City leadership fills a void

CBJ Editorial 

We don’t live in a perfectly cohesive region, but fortunately that hasn’t been a major impediment, because our regional economy is strong.

One reason for that is our cities are generally well-managed, with solid bond ratings, reasonable property taxes and good services. They’re performing at a high level because of good elected leaders who have recruited talented and experienced managers and staff.

It appears this won’t be changing soon. The city of Cedar Rapids is adding to its team of economic development officials, as some of our state’s growth-focused communities have done in the recent past.

The city of Cedar Rapids started its economic development office in 2013 with one dedicated employee, Jasmine Almoayyed. With the approval of a new workforce development position and the transfer of a staffer from the community development staff earlier this year, the economic development staff within the office of city manager will consist of four full-time employees.

“Cities have a direct interest in who’s coming to the community from an economic development perspective and who stays in the community,” Cedar Rapids City Manager Jeff Pomeranz said in a recent news report. “Most progressive communities’ city governments are very involved in economic development. It’s not unique to Cedar Rapids.”

We would prefer that those economic development efforts be regionally focused, but we don’t begrudge cities taking a more proactive approach. They are, after all, in a strong position to see the return on investment from economic development, and to optimize its workings with other city departments in areas like building permits, stormwater control, planning, zoning and transit.

Mr. Pomeranz was hired to help transform Cedar Rapids into a robust economic development engine after the floods of 2008. By all accounts, he’s done that, much like Coralville City Administrator Kelly Hayworth.

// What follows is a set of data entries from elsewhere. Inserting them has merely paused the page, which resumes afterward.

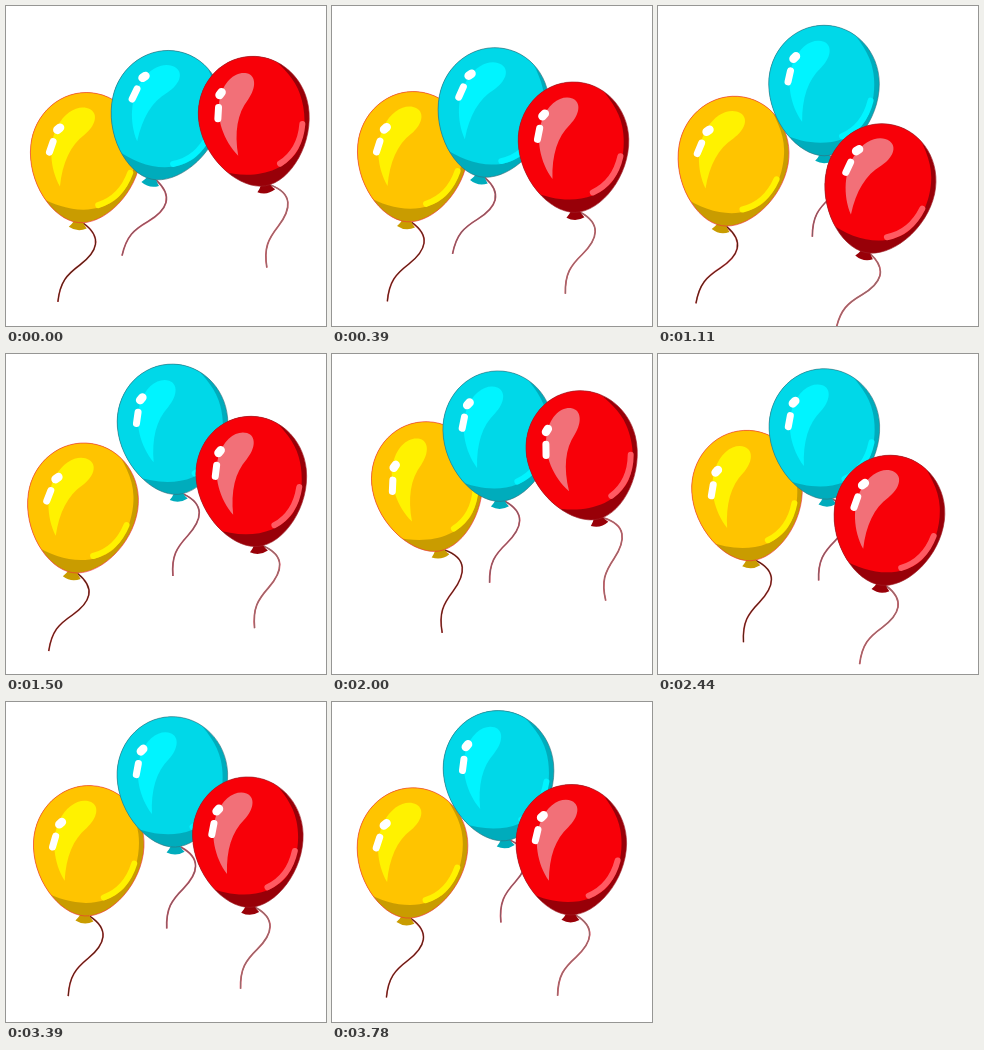
Recreate the animation shown at these times as an HTML page. Size 320x320 px, loop 3840 ms.

```html
<!DOCTYPE html>
<html lang="en">
<head>
<meta charset="utf-8">
<title>Balloons</title>
<style>
  html, body { margin: 0; width: 100%; height: 100%; overflow: hidden; background: #fff; }
  svg { display: block; width: 100%; height: 100%; }
</style>
</head>
<body>
<svg id="stage" viewBox="0 0 320 320">
  <defs>
    <path id="body" d="M0-65.5C31-65.5 55.3-39 55.3-7C55.3 30 26 65 0 65C-26 65-55.3 30-55.3-7C-55.3-39-31-65.5 0-65.5Z"/>
    <clipPath id="inside"><use href="#body"/></clipPath>
    <path id="lit" clip-path="url(#inside)" d="M-42 43C-14 56 18 56 37 36C50 20 52-4 49-20C46-38 34-52 20-70H-70V43Z"/>
    <path id="shine" d="M-22 31C-34 14-38-10-31-28C-24-46-10-53 0-49C9-45 7-33-3-23C-16-11-22 7-22 31Z"/>
    <path id="arc" fill="none" stroke-width="6" stroke-linecap="round" d="M18 45.5Q40 36 46.5 10"/>
    <path id="knot" d="M-4 63H4Q6 67 9 70Q0 75-9 70Q-6 67-4 63Z"/>
    <path id="string" fill="none" d="M5 65C26 77 22 92 6 107C-6 118-12 126-12 146"/>
    <g id="glints" stroke="#fff" stroke-linecap="round">
      <path stroke-width="8.5" d="M-28-34.5L-30.5-32"/>
      <path stroke-width="7" d="M-33.5-20L-36-9"/>
    </g>
  </defs>
</svg>
<script>
const LOOP = 3840, FPS = 18;

// Each balloon swings around a pivot; arm is its centre at 0 degrees.
// turns: the swing's turning points, [time in ms, angle in degrees]
const balloons = [
  {
    base: '#ffc400', shine: '#fff200', dark: '#c99c00', arc: '#fff200', edge: '#f0303c', string: '#4a2410',
    pivot: [21, 82.5], arm: [65, 63], glintDrop: 7,
    turns: [[0, 6], [300, 4.8], [900, 9.8], [1400, 9.6], [2050, -10.5], [2960, 8], [3570, 2], [4000, 9]]
  },
  {
    base: '#00d8e8', shine: '#00f4ff', dark: '#00acbc', arc: '#00f4ff', edge: '#35707c', string: '#7c5f68',
    pivot: [50, 67], arm: [116, 18], glintDrop: 0,
    turns: [[100, 12.5], [1680, -5.2], [1930, -0.3], [2220, -7.4], [2860, 11], [3640, -6.5], [4000, -3]]
  },
  {
    base: '#f80008', shine: '#f27078', dark: '#980008', arc: '#ff5a62', edge: '#a02028', string: '#8c7070',
    pivot: [60, 77], arm: [180, 69], glintDrop: 0,
    turns: [[50, -9.4], [930, 15.2], [1850, -15.4], [2880, 20.3], [3570, -6], [4000, 8]]
  }
];

const use = (id, attributes) => `<use href="#${id}" ${attributes}/>`;

const markup = b =>
  use('string', `stroke="#e04a5a" stroke-width="1.7"`) +
  use('string', `stroke="${b.string}" stroke-width="1"`) +
  use('knot', `fill="${b.dark}"`) +
  use('body', `fill="${b.dark}"`) +
  use('lit', `fill="${b.base}"`) +
  use('body', `fill="none" stroke="${b.edge}" stroke-width=".6"`) +
  use('shine', `fill="${b.shine}"`) +
  use('arc', `stroke="${b.arc}"`) +
  use('glints', `y="${b.glintDrop}"`);

// Sine easing from one turning point to the next.
function angleAt(turns, t) {
  const next = Math.max(1, turns.findIndex(([time]) => time > t));
  const [t0, a0] = turns[next - 1], [t1, a1] = turns[next];
  const u = Math.max(0, (t - t0) / (t1 - t0));
  return a0 + (a1 - a0) * (1 - Math.cos(Math.PI * u)) / 2;
}

const stage = document.getElementById('stage');
for (const b of balloons) {
  b.node = document.createElementNS(stage.namespaceURI, 'g');
  b.node.innerHTML = markup(b);
  stage.append(b.node);
}

const start = performance.now();
function draw() {
  const elapsed = (performance.now() - start) % LOOP;
  const step = Math.min(Math.floor((elapsed + 5) * FPS / 1000), 68);
  const t = step * 1000 / FPS;
  for (const { node, pivot, arm, turns } of balloons)
    node.setAttribute('transform', `translate(${pivot}) rotate(${angleAt(turns, t)}) translate(${arm})`);
  requestAnimationFrame(draw);
}
draw();
</script>
</body>
</html>
```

We do wonder how the growing city role in economic development will impact organizations like the Cedar Rapids Metro Economic Alliance, Iowa City Area Development Group or ICR Iowa, which has seemingly set up to execute some of these efforts on a broader scale.

Apparently, they aren’t doing everything that the cities would like to see.

“We applaud regionalism, but also need to focus on the city of Cedar Rapids,” said Mr. Pomeranz. “We aren’t trying to do other people’s work but there is definitely a void from our perspective.”

We could be stronger as a cohesive region pulling together, but we may not get there until we have the political will to consolidate our myriad levels of local government into a unified regional government, such as the “unigov” in Lexington, Kentucky, or create some type of shared tax base structure with incentives for our city managers to improve government efficiency.

Getting there may be impossible without leadership from the state or federal government. We just don’t see it happening because our economy has been sound. We’re not stuck on a so-called “burning platform” that would bring voters and leaders to clamor for serious change. But even compared to our slow-growing peer group of Midwestern metro areas, we’re not on fire with growth, and we should spend more time thinking about our potential than our past results.•